From the entries, return every line where the string "lensDisc" shows up.

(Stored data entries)
======

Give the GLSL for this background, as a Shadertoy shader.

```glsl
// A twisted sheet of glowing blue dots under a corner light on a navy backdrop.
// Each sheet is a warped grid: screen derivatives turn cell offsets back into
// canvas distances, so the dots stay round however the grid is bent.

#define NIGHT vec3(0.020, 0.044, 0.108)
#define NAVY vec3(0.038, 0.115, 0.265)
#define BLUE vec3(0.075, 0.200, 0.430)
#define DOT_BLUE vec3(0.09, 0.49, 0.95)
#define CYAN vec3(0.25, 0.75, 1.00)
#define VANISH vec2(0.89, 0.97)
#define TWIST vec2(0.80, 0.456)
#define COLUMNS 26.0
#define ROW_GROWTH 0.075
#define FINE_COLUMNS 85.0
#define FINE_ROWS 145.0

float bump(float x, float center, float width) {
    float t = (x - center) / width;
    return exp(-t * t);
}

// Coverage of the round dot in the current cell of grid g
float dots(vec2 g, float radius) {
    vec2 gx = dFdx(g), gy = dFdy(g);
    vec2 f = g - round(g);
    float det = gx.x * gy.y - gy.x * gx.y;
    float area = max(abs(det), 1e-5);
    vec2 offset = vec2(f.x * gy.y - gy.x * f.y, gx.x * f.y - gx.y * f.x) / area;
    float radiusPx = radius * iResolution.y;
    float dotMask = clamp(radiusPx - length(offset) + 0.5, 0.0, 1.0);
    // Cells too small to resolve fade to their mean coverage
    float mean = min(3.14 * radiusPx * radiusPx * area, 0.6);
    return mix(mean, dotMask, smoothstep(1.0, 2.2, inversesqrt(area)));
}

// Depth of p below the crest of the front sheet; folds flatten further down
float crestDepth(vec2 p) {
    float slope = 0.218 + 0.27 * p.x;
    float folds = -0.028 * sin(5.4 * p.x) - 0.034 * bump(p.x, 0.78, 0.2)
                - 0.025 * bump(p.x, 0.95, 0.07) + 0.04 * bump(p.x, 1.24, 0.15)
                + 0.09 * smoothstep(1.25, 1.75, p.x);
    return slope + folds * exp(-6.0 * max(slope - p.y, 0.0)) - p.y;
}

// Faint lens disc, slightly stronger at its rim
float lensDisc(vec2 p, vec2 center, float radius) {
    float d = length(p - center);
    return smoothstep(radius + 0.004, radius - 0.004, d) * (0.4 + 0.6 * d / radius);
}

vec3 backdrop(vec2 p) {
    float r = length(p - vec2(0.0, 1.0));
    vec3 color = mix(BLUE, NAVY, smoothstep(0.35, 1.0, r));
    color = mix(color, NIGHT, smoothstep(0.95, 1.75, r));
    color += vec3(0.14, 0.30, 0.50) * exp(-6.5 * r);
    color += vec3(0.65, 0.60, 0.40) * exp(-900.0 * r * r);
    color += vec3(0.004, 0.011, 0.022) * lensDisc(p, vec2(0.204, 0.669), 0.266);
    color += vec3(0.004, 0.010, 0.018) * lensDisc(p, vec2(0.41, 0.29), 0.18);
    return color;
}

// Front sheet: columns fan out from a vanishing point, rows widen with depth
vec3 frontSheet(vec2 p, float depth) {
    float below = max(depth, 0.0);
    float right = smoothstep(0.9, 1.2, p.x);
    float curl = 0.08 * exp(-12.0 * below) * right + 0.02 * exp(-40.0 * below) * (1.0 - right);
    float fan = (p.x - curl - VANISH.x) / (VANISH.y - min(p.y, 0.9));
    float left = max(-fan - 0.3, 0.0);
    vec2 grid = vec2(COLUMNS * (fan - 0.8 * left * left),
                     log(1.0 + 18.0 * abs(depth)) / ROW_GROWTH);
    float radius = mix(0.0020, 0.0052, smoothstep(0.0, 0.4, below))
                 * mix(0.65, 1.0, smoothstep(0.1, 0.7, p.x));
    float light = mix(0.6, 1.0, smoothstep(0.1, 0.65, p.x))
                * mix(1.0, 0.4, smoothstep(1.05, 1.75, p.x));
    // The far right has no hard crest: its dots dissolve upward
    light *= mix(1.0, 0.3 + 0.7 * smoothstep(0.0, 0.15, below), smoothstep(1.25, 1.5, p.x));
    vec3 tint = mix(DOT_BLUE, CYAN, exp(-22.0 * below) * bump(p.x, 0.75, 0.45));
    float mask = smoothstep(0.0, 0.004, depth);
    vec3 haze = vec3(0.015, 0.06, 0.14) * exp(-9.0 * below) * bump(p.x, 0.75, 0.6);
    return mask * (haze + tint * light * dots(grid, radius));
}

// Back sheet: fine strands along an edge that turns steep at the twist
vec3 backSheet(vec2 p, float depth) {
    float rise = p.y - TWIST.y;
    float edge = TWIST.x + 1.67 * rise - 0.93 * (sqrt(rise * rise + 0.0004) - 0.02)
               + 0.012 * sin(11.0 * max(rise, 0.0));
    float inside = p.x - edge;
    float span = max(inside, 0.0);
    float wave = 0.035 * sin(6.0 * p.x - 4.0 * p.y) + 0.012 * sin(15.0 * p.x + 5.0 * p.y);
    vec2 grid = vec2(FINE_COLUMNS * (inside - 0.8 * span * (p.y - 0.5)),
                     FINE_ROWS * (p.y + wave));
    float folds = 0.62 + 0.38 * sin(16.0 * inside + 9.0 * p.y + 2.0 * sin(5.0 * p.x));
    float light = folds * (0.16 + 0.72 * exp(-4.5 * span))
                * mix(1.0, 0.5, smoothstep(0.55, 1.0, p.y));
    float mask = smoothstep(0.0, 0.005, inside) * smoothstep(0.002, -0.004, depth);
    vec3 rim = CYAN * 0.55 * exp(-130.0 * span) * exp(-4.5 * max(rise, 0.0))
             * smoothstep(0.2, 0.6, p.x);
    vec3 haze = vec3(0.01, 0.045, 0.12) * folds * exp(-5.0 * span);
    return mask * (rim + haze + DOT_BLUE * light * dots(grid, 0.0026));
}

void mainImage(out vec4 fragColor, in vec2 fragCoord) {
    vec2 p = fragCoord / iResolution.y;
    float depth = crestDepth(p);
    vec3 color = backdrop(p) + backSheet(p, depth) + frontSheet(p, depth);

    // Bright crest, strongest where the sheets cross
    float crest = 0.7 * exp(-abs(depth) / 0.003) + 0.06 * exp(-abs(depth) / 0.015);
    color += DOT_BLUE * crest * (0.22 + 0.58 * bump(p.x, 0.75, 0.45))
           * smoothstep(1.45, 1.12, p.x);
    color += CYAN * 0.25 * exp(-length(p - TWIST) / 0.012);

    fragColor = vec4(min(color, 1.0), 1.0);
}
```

======

> **Reply**:
float lensDisc(vec2 p, vec2 center, float radius) {
    color += vec3(0.004, 0.011, 0.022) * lensDisc(p, vec2(0.204, 0.669), 0.266);
    color += vec3(0.004, 0.010, 0.018) * lensDisc(p, vec2(0.41, 0.29), 0.18);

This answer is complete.